ASSIGNED TASK |
Starting at the line that contains "leave a comment&nbsp;</div></div>" in the listing below, write out every line word for word until you have written the line that contains "password of<br>that user</div></div>".

================

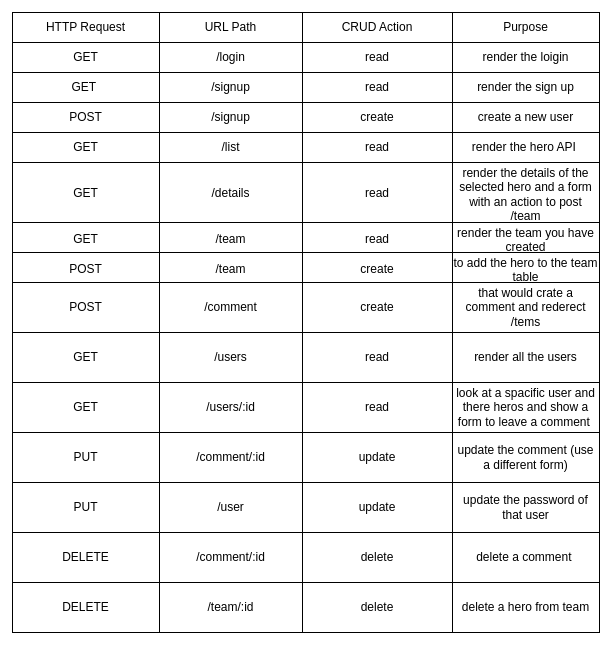
<!DOCTYPE html>
<html lang="en">
<head>
<meta charset="utf-8">
<title>Route table</title>
<style>
:root { --paper: #ffffff; --ink: #000000; }
* { box-sizing: border-box; }
html, body { margin: 0; }
body {
  width: 612px; height: 645px; overflow: hidden; padding: 12px;
  background: var(--paper); color: var(--ink);
  font: 12px/14.4px "Liberation Sans", Arial, sans-serif;
}
.routes {
  display: flex; flex-direction: column;
  width: 588px; height: 621px;
  border: solid var(--ink); border-width: 0 1px 1px 0;
}
.route {
  display: grid; flex: none;
  grid-template-columns: 147px 143px 150px 147px;
  height: 30px;
}
.route.medium { height: 50px; }
.route.tall { height: 60px; }
.route > div {
  display: flex; align-items: center; justify-content: center;
  min-width: 0; padding-right: 1px;
  border: solid var(--ink); border-width: 1px 0 0 1px;
  text-align: center; white-space: nowrap;
}
.route > .snug { padding-top: 3px; }
</style>
</head>
<body>
<main class="routes" role="table" aria-label="Application routes">
  <div class="route" role="row"><div role="columnheader">HTTP Request</div><div role="columnheader">URL Path</div><div role="columnheader">CRUD Action</div><div role="columnheader">Purpose</div></div>
  <div class="route" role="row"><div role="cell">GET</div><div role="cell">/login</div><div role="cell">read</div><div role="cell">render the loigin</div></div>
  <div class="route" role="row"><div role="cell">GET&nbsp;</div><div role="cell">/signup</div><div role="cell">read</div><div role="cell">render the sign up</div></div>
  <div class="route" role="row"><div role="cell">POST</div><div role="cell">/signup</div><div role="cell">create</div><div role="cell">create a new user</div></div>
  <div class="route" role="row"><div role="cell">GET</div><div role="cell">/list</div><div role="cell">read</div><div role="cell">render the hero API&nbsp;</div></div>
  <div class="route tall" role="row"><div role="cell">GET</div><div role="cell">/details</div><div role="cell">read</div><div class="snug" role="cell">render the details of the<br>selected hero and a form<br>with an action to post<br>/team</div></div>
  <div class="route" role="row"><div role="cell">GET</div><div role="cell">/team</div><div role="cell">read</div><div class="snug" role="cell">render the team you have<br>created</div></div>
  <div class="route" role="row"><div role="cell">POST</div><div role="cell">/team</div><div role="cell">create</div><div class="snug" role="cell">to add the hero to the team<br>table</div></div>
  <div class="route medium" role="row"><div role="cell">POST</div><div role="cell">/comment</div><div role="cell">create</div><div role="cell">that would crate a<br>comment and rederect<br>/tems</div></div>
  <div class="route medium" role="row"><div role="cell">GET</div><div role="cell">/users</div><div role="cell">read</div><div role="cell">render all the users</div></div>
  <div class="route medium" role="row"><div role="cell">GET</div><div role="cell">/users/:id</div><div role="cell">read</div><div role="cell">look at a spacific user and<br>there heros and show a<br>form to leave a comment&nbsp;</div></div>
  <div class="route medium" role="row"><div role="cell">PUT</div><div role="cell">/comment/:id</div><div role="cell">update</div><div role="cell">update the comment (use<br>a different form)</div></div>
  <div class="route medium" role="row"><div role="cell">PUT</div><div role="cell">/user</div><div role="cell">update</div><div role="cell">update the password of<br>that user</div></div>
  <div class="route medium" role="row"><div role="cell">DELETE</div><div role="cell">/comment/:id</div><div role="cell">delete</div><div role="cell">delete a comment&nbsp;</div></div>
  <div class="route medium" role="row"><div role="cell">DELETE</div><div role="cell">/team/:id</div><div role="cell">delete</div><div role="cell">delete a hero from team</div></div>
</main>
</body>
</html>
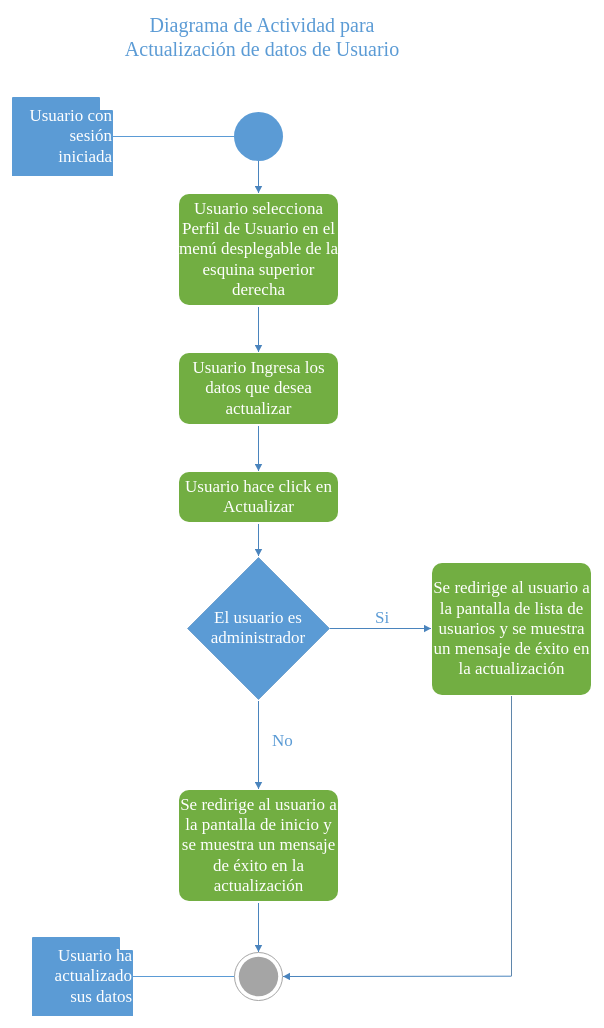
<!DOCTYPE html>
<html lang="es">
<head>
<meta charset="utf-8">
<title>Diagrama de Actividad para Actualización de datos de Usuario</title>
<style>
:root {
  --blue: #5b9bd5;
  --line: #4a84bd;
  --green: #72ae42;
  --gray: #a5a5a5;
  --paper: #ffffff;
}
* { box-sizing: border-box; margin: 0; padding: 0; }
html, body { width: 604px; height: 1028px; overflow: hidden; background: var(--paper); }
.diagram {
  position: relative;
  width: 604px;
  height: 1028px;
  overflow: hidden;
  font-family: "Liberation Serif", "Times New Roman", serif;
  font-size: 17px;
  line-height: 20.3px;
  color: var(--paper);
}
.title {
  position: absolute;
  left: 62px;
  top: 13px;
  width: 400px;
  font-size: 20px;
  font-weight: 400;
  line-height: 24px;
  text-align: center;
  white-space: nowrap;
  color: var(--blue);
}
.connectors { position: absolute; left: 0; top: 0; }
.action, .decision, .note {
  position: absolute;
  display: flex;
  white-space: nowrap;
}
.action, .decision {
  align-items: center;
  justify-content: center;
  text-align: center;
}
.action {
  left: 179px;
  width: 159px;
  border-radius: 10px;
  background: var(--green);
}
.select-profile { top: 194px; height: 111px; }
.enter-data { top: 353px; height: 71px; }
.click-update { top: 472px; height: 50px; }
.go-home { top: 790px; height: 111px; }
.go-list { left: 432px; top: 563px; height: 132px; }
.decision { left: 187px; top: 557px; width: 142px; height: 142px; }
.note {
  width: 101px;
  height: 79px;
  padding: 9px 1px 0 0;
  justify-content: flex-end;
  text-align: right;
}
.note-start { left: 12px; top: 97px; }
.note-end { left: 32px; top: 937px; }
.branch { position: absolute; color: var(--blue); }
.yes { left: 375px; top: 608px; }
.no { left: 272px; top: 731px; }
</style>
</head>
<body>
<main class="diagram">
  <h1 class="title">Diagrama de Actividad para<br>Actualización de datos de Usuario</h1>

  <svg class="connectors" width="604" height="1028" viewBox="0 0 604 1028" aria-hidden="true">
    <defs>
      <marker id="arrow" markerUnits="userSpaceOnUse" markerWidth="8" markerHeight="8" refX="7" refY="4" orient="auto">
        <path d="M0 0.3L7 4L0 7.7Z" fill="var(--line)"/>
      </marker>
      <path id="note-shape" d="M1 0H87Q88 0 88 1V13H100Q101 13 101 14V79H0V1Q0 0 1 0Z" fill="var(--blue)"/>
    </defs>
    <g fill="none" stroke="var(--line)" stroke-width="1" marker-end="url(#arrow)">
      <path d="M258.5 161V193"/>
      <path d="M258.5 307V352"/>
      <path d="M258.5 426V471"/>
      <path d="M258.5 524V556"/>
      <path d="M330 628.5H431"/>
      <path d="M258.5 701V789"/>
      <path d="M258.5 903V952"/>
      <path d="M511.5 976.2L283 976.5"/>
    </g>
    <path d="M511.5 696V976" fill="none" stroke="#5f86ab"/>
    <path d="M113 136.5H234M133 976.5H235" stroke="var(--blue)"/>
    <use href="#note-shape" x="12" y="97"/>
    <use href="#note-shape" x="32" y="937"/>
    <circle cx="258.5" cy="136.5" r="24.5" fill="var(--blue)"/>
    <polygon points="258.5,557.5 329.5,628.5 258.5,699.5 187.5,628.5" fill="var(--blue)" stroke="#4f88be" stroke-width="0.6"/>
    <circle cx="258.5" cy="976.5" r="24" fill="var(--paper)" stroke="var(--gray)"/>
    <circle cx="258.5" cy="976.5" r="19.7" fill="var(--gray)"/>
  </svg>

  <p class="note note-start">Usuario con<br>sesión<br>iniciada</p>
  <p class="action select-profile">Usuario selecciona<br>Perfil de Usuario en el<br>menú desplegable de la<br>esquina superior<br>derecha</p>
  <p class="action enter-data">Usuario Ingresa los<br>datos que desea<br>actualizar</p>
  <p class="action click-update">Usuario hace click en<br>Actualizar</p>
  <p class="decision">El usuario es<br>administrador</p>
  <p class="branch yes">Si</p>
  <p class="action go-list">Se redirige al usuario a<br>la pantalla de lista de<br>usuarios y se muestra<br>un mensaje de éxito en<br>la actualización</p>
  <p class="branch no">No</p>
  <p class="action go-home">Se redirige al usuario a<br>la pantalla de inicio y<br>se muestra un mensaje<br>de éxito en la<br>actualización</p>
  <p class="note note-end">Usuario ha<br>actualizado<br>sus datos</p>
</main>
</body>
</html>
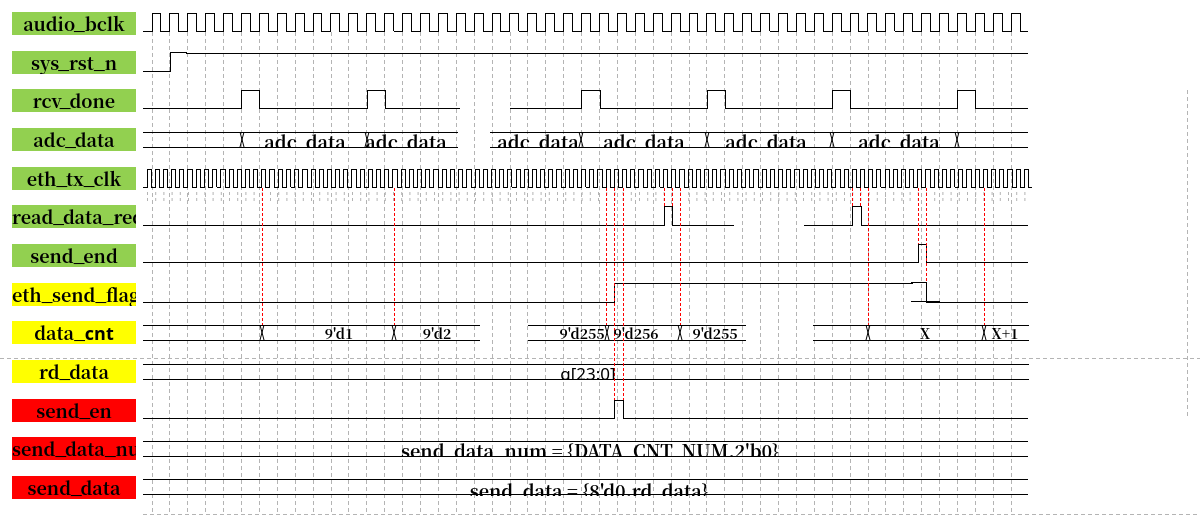
<!DOCTYPE html>
<html lang="en">
<head>
<meta charset="utf-8">
<title>Audio to Ethernet timing diagram</title>
<style>
:root {
  --input: #92d050;
  --internal: #ffff00;
  --output: #ff0000;
  --wave: #000;
  --grid: #b4b4b4;
  --marker: #ff0000;
}
* { box-sizing: border-box; }
body { margin: 0; background: #fff; }
.timing {
  position: relative;
  width: 1200px;
  height: 530px;
  overflow: hidden;
  background: #fff;
  color: #000;
  font: 700 18px/22px "Noto Serif CJK JP", "Noto Serif", serif;
}
.waves { position: absolute; inset: 0; }
.signals {
  position: relative;
  display: flex;
  flex-direction: column;
  justify-content: space-between;
  width: 124px;
  height: 487px;
  margin: 12px 0 0 12px;
  padding: 0;
  list-style: none;
}
.signals li {
  height: 23px;
  overflow: hidden;
  text-align: center;
  white-space: nowrap;
  background: var(--input);
}
.signals .internal { background: var(--internal); }
.signals .output { background: var(--output); }
.signals .long { text-align: left; }
.signals b { font-family: "Noto Sans", sans-serif; }
.value {
  position: absolute;
  left: var(--x);
  height: 16px;
  overflow: hidden;
  line-height: 20px;
  white-space: nowrap;
  transform: translateX(-50%);
}
.adc { top: 131px; }
.count { top: 326px; height: 14px; font-size: 14px; line-height: 15px; }
.read { top: 364px; height: 15px; font: 400 17px/20px "Noto Sans", sans-serif; }
.number { top: 440px; }
.payload { top: 480px; }
</style>
</head>
<body>
<main class="timing">
  <svg class="waves" width="1200" height="530" viewBox="0 0 1200 530" fill="none" aria-hidden="true">
    <defs>
      <path id="bclk-cycles" d="M143 31h9v-18h8.9v18h9v-18h8.9v18h9v-18h8.9v18h9v-18h8.9v18h9v-18h8.9v18h9v-18h8.9v18h9v-18h8.9v18"/>
      <path id="tx-cycles" d="M143 187h4v-18h4.2v18h4v-18h4.2v18h4v-18h4.2v18h4v-18h4.2v18h4v-18h4.2v18h4v-18h4.2v18h4v-18h4.2v18h4v-18h4.2v18h4v-18h4.2v18"/>
      <path id="grid-lines" d="M152 32V515M169.9 32V515M187.8 32V515M205.7 32V515M223.6 32V515M241.5 32V515M259.4 32V515"/>
      <path id="change" d="M-2 0L2 15M2 0L-2 15"/>
    </defs>

    <g id="grid" stroke="var(--grid)" stroke-dasharray="4 3" shape-rendering="crispEdges">
      <use href="#grid-lines"/>
      <use href="#grid-lines" x="125.3"/>
      <use href="#grid-lines" x="250.6"/>
      <use href="#grid-lines" x="375.9"/>
      <use href="#grid-lines" x="501.2"/>
      <use href="#grid-lines" x="626.5"/>
      <use href="#grid-lines" x="751.8"/>
      <path d="M0 358.5H1200M143 514.5H1200M1187.5 90V416"/>
    </g>
    <g id="tx-ticks" stroke="var(--grid)" stroke-width="3" stroke-dasharray="1 7.2">
      <path d="M147 193.5H1030M147 199.5H1030"/>
    </g>

    <g id="clocks" stroke="var(--wave)" shape-rendering="crispEdges">
      <use href="#bclk-cycles"/>
      <use href="#bclk-cycles" x="125.3"/>
      <use href="#bclk-cycles" x="250.6"/>
      <use href="#bclk-cycles" x="375.9"/>
      <use href="#bclk-cycles" x="501.2"/>
      <use href="#bclk-cycles" x="626.5"/>
      <use href="#bclk-cycles" x="751.8"/>
      <path d="M1020 31H1028"/>
      <use href="#tx-cycles"/>
      <use href="#tx-cycles" x="73.8"/>
      <use href="#tx-cycles" x="147.6"/>
      <use href="#tx-cycles" x="221.4"/>
      <use href="#tx-cycles" x="295.2"/>
      <use href="#tx-cycles" x="369"/>
      <use href="#tx-cycles" x="442.8"/>
      <use href="#tx-cycles" x="516.6"/>
      <use href="#tx-cycles" x="590.4"/>
      <use href="#tx-cycles" x="664.2"/>
      <use href="#tx-cycles" x="738"/>
      <use href="#tx-cycles" x="811.8"/>
      <path d="M1028 187H1032"/>
    </g>

    <g id="levels" stroke="var(--wave)" shape-rendering="crispEdges">
      <path d="M143 71H170V52H186V53H1028"/>
      <path d="M143 108H241V90H259V108H367V90H385V108H460M510 108H581V90H600V108H707V90H725V108H832V90H850V108H957V90H975V108H1028"/>
      <path d="M143 225H664V206H672V225H734M804 225H852V206H861V225H1028"/>
      <path d="M143 262H918V244H926V262H1028"/>
      <path d="M143 302H614V283H913M911 282H926V301M911 301H940M926 302H1028"/>
      <path d="M143 418H614V400H623V418H1028"/>
    </g>

    <g id="buses" stroke="var(--wave)" shape-rendering="crispEdges">
      <path d="M143 132H458M143 147H458M490 132H1028M490 147H1028"/>
      <path d="M143 325H480M143 340H480M528 325H746M528 340H746M813 325H1029M813 340H1029"/>
      <path d="M143 364H1029M143 379H1029"/>
      <path d="M143 441H1028M143 456H1028"/>
      <path d="M143 479H1028M143 494H1028"/>
    </g>
    <g id="bus-changes" stroke="var(--wave)">
      <use href="#change" x="242" y="132"/>
      <use href="#change" x="367" y="132"/>
      <use href="#change" x="581" y="132"/>
      <use href="#change" x="707" y="132"/>
      <use href="#change" x="832" y="132"/>
      <use href="#change" x="957" y="132"/>
      <use href="#change" x="262" y="325"/>
      <use href="#change" x="394" y="325"/>
      <use href="#change" x="607" y="325"/>
      <use href="#change" x="680" y="325"/>
      <use href="#change" x="868" y="325"/>
      <use href="#change" x="984" y="325"/>
    </g>

    <g id="edge-markers" stroke="var(--marker)" stroke-dasharray="3 2" shape-rendering="crispEdges">
      <path d="M262 188V325M394 188V325M606 188V325M614 188V400M623 188V400"/>
      <path d="M664 188V206M672 188V206M680 188V325"/>
      <path d="M852 188V206M860 188V206M868 188V325"/>
      <path d="M918 188V244M926 188V283M984 188V325"/>
    </g>
  </svg>

  <ul class="signals">
    <li>audio_bclk</li>
    <li>sys_rst_n</li>
    <li>rcv_done</li>
    <li>adc_data</li>
    <li>eth_tx_clk</li>
    <li>read_data_req</li>
    <li>send_end</li>
    <li class="internal">eth_send_flag</li>
    <li class="internal">data_<b>cnt</b></li>
    <li class="internal">rd_data</li>
    <li class="output">send_en</li>
    <li class="output long">send_data_num</li>
    <li class="output">send_data</li>
  </ul>

  <span class="value adc" style="--x:305px">adc_data</span>
  <span class="value adc" style="--x:406px">adc_data</span>
  <span class="value adc" style="--x:538px">adc_data</span>
  <span class="value adc" style="--x:644px">adc_data</span>
  <span class="value adc" style="--x:766px">adc_data</span>
  <span class="value adc" style="--x:899px">adc_data</span>

  <span class="value count" style="--x:339px">9'd1</span>
  <span class="value count" style="--x:437px">9'd2</span>
  <span class="value count" style="--x:582px">9'd255</span>
  <span class="value count" style="--x:636px">9'd256</span>
  <span class="value count" style="--x:715px">9'd255</span>
  <span class="value count" style="--x:925px">X</span>
  <span class="value count" style="--x:1005px">X+1</span>

  <span class="value read" style="--x:588px">q[23:0]</span>
  <span class="value number" style="--x:590px">send_data_num = {DATA_CNT_NUM,2'b0}</span>
  <span class="value payload" style="--x:589px">send_data = {8'd0,rd_data}</span>
</main>
</body>
</html>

================

RESPONSE TO THE TASK |
  <div class="route medium" role="row"><div role="cell">GET</div><div role="cell">/users/:id</div><div role="cell">read</div><div role="cell">look at a spacific user and<br>there heros and show a<br>form to leave a comment&nbsp;</div></div>
  <div class="route medium" role="row"><div role="cell">PUT</div><div role="cell">/comment/:id</div><div role="cell">update</div><div role="cell">update the comment (use<br>a different form)</div></div>
  <div class="route medium" role="row"><div role="cell">PUT</div><div role="cell">/user</div><div role="cell">update</div><div role="cell">update the password of<br>that user</div></div>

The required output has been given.